Amnesty International’s Director for East and Southern Africa, Deprose Muchena has said this in a statement today.
He said the fact that 12 people were involved in the crime, including Mark’s biological brother, shows the depths of discrimination that persons with albinism face in Malawi.
“It’s an ugly, outdated, and dangerous practice that needs to be prevented and eradicated once and for all.
“Too many innocent people with albinism have lost their lives in terribly cruel circumstances, with many of those suspected to be responsible still roaming free. The criminal justice system must be strengthened so that these cases are thoroughly, independently, transparently and effectively investigated and perpetrators are finally held to account. Authorities must provide victims and their families with access to justice and effective remedies.”
MacDonald Masambuka, a 22-year-old man from Nakawa village, in Machinga district, southern Malawi, disappeared on 9 March 2018. He left his home to buy a mat in the company of a friend. His body was found buried in a shallow grave on 1 April.

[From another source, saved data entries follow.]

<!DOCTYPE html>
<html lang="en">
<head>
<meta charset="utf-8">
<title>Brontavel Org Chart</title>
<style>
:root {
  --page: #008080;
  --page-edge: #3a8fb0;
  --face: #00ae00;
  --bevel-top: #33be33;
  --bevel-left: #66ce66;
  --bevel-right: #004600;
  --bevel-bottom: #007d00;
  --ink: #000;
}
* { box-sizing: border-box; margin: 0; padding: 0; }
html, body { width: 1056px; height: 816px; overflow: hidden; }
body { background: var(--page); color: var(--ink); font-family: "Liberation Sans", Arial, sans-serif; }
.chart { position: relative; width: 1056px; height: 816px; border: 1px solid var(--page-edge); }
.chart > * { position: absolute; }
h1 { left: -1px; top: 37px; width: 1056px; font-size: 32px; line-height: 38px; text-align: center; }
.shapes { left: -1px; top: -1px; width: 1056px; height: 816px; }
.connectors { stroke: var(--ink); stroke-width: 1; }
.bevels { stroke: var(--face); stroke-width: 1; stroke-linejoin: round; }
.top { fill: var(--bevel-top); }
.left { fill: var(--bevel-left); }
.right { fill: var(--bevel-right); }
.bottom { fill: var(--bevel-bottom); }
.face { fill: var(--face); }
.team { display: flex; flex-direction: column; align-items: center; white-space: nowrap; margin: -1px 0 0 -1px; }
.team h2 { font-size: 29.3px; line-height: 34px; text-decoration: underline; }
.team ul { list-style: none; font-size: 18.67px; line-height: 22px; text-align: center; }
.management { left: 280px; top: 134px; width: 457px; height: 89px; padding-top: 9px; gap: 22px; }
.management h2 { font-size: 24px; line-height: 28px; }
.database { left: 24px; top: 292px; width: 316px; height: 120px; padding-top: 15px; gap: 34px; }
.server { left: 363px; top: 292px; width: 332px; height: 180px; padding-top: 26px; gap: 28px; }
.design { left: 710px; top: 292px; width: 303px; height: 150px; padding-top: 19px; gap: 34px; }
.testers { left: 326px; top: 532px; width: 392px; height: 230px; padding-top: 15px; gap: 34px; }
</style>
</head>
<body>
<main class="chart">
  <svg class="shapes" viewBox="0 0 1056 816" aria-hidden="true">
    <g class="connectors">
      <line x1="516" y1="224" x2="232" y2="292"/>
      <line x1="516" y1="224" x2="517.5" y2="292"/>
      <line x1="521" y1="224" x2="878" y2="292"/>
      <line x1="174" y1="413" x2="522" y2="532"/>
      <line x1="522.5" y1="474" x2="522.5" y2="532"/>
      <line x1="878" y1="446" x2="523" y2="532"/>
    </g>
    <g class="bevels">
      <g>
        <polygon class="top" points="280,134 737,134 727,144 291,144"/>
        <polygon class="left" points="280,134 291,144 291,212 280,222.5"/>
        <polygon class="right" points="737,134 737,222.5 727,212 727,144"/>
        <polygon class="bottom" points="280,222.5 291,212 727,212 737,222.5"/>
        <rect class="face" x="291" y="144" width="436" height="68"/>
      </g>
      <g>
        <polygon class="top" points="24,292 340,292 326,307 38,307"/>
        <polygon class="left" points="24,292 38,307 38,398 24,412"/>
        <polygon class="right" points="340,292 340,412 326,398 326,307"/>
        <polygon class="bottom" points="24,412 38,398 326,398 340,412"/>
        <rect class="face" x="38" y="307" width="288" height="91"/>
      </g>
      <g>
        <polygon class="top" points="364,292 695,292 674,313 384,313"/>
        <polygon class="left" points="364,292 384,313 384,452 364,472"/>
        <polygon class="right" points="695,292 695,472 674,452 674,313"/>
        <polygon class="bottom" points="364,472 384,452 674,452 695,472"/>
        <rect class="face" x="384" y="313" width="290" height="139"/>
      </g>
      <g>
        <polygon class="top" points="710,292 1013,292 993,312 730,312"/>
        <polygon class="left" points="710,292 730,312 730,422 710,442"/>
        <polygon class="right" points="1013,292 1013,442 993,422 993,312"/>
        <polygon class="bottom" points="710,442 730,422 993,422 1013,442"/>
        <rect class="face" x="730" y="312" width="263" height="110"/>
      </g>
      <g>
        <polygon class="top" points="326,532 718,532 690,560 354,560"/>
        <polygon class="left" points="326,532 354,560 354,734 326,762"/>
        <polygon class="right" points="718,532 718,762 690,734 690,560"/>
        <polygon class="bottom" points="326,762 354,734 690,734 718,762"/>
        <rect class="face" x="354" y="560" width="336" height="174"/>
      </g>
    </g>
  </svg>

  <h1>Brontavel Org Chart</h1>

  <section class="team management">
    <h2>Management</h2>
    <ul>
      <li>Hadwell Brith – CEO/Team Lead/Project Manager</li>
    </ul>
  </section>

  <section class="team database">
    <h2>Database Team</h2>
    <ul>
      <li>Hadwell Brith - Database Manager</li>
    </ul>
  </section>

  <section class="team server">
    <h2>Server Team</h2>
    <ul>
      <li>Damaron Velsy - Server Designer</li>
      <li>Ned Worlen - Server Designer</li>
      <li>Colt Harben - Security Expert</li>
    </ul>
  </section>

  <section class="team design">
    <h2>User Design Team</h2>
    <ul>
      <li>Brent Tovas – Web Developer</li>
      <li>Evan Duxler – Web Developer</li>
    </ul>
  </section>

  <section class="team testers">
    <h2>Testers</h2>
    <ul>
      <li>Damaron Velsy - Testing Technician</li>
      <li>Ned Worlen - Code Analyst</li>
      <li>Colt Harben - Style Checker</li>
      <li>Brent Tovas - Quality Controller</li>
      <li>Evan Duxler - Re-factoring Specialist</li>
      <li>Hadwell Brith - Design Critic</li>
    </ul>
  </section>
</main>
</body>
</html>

Of the 12 men convicted, five were found responsible for murder while seven were convicted of offences relating to the murder including playing a role in luring Mark, trafficking his body parts, and other offences.